BELFAST - Reuters
Northern Ireland’s deputy First Minister, former IRA commander Martin McGuinness (L), and Queen Elizabeth shakes hands, in what many saw as a symbol of peace. REUTERS photo
Three of the four main militant nationalist groups in Northern Ireland said they are merging and reclaiming the banner of the IRA in a threat to intensify a campaign of violence against the continued British presence in the province.
The Real IRA has been joined by Republican Action against Drugs - a Londonderry vigilante group - and what a statement described as “non conformist republicans” - smaller independent groups operating in Belfast and rural areas of Northern Ireland.
It is the first time since the signing of a 1998 peace deals which copper-fastened the Provisional IRA’s ceasefire that most of the disparate republican groups still intent on violence has come together under a single leadership. But the Continuity IRA, the other main dissident nationalist group opposed to the peace deal, which largely ended three decades of violence in which over 3,600 people died, is not part of the new organization. The Continuity IRA said in a separate statement on July 26 that it had a new leadership and was intent on pursuing its own campaign for a united Ireland.
International monitors confirmed in 2005 that the Irish Republican Army had given up all its weapons. But sporadic violence has increased in recent years with the Real IRA, which was behind the murder of two British soldiers in 2009, leading the way. The new group said on July 26 it had formed a “unified structure, under a single leadership” and that it would be “subservient to the constitution of the Irish Republican Army” - the banner under which opposition to British involvement in Ireland has operated for more than a century.
New group includes armed dissidents
It includes independent dissidents who have been responsible for the murder of one policeman, injury of others and a series of attacks on officers in recent years.

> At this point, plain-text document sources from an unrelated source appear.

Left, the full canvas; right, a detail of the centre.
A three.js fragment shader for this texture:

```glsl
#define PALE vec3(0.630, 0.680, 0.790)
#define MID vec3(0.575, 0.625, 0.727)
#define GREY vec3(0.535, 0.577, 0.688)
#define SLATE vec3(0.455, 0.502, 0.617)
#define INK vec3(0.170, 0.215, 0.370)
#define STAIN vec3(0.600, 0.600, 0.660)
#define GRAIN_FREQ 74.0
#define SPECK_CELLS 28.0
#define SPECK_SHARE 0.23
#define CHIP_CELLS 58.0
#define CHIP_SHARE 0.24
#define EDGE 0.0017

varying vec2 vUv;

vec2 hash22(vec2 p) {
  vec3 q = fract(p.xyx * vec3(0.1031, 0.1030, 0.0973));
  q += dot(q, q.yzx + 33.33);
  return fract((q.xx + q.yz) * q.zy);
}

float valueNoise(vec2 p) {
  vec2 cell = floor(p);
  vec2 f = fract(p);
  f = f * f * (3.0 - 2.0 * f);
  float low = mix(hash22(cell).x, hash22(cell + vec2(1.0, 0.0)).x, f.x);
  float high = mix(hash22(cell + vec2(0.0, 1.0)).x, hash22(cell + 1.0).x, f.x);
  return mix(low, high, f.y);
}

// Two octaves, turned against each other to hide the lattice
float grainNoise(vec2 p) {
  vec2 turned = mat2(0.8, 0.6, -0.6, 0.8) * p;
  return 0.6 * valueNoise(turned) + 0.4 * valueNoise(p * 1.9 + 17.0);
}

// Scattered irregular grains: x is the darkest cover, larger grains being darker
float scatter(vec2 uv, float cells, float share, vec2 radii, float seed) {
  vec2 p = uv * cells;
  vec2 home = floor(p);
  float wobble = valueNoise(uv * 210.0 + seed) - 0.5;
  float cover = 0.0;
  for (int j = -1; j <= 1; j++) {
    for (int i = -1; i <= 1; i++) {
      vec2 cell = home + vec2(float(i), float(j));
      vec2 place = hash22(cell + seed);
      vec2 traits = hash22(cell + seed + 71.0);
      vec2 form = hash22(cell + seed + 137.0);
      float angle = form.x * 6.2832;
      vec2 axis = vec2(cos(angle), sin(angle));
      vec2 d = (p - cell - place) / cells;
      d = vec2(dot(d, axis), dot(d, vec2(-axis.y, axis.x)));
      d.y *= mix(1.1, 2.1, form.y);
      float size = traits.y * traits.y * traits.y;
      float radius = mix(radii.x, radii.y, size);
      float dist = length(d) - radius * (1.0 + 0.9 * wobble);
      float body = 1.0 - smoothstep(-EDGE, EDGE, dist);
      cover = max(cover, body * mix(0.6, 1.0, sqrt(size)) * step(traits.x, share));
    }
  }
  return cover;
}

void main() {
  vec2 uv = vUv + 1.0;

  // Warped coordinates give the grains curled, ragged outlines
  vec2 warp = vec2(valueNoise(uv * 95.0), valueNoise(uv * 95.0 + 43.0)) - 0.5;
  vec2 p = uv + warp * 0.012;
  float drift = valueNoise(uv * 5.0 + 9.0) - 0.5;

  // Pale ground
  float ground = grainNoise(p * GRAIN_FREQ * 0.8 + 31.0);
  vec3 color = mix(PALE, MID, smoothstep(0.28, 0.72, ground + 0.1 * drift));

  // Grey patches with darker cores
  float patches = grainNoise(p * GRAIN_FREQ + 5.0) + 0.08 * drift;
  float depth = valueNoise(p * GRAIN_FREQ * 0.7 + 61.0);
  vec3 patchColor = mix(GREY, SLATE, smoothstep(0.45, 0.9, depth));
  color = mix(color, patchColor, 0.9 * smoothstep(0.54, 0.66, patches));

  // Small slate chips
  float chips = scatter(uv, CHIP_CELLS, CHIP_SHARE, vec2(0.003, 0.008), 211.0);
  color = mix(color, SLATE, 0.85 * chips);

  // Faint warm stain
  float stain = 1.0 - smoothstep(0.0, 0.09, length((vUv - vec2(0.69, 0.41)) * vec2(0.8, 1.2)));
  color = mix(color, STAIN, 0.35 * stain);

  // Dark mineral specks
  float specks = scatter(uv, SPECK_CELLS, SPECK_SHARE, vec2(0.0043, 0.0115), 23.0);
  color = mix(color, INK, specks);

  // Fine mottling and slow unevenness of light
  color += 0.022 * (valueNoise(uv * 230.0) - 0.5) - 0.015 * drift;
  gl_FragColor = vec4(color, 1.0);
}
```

Nationalist sources said the new group includes several hundred armed dissidents, including some former members of the Provisional IRA disenchanted with the peace process and their political wing - Sinn Fein.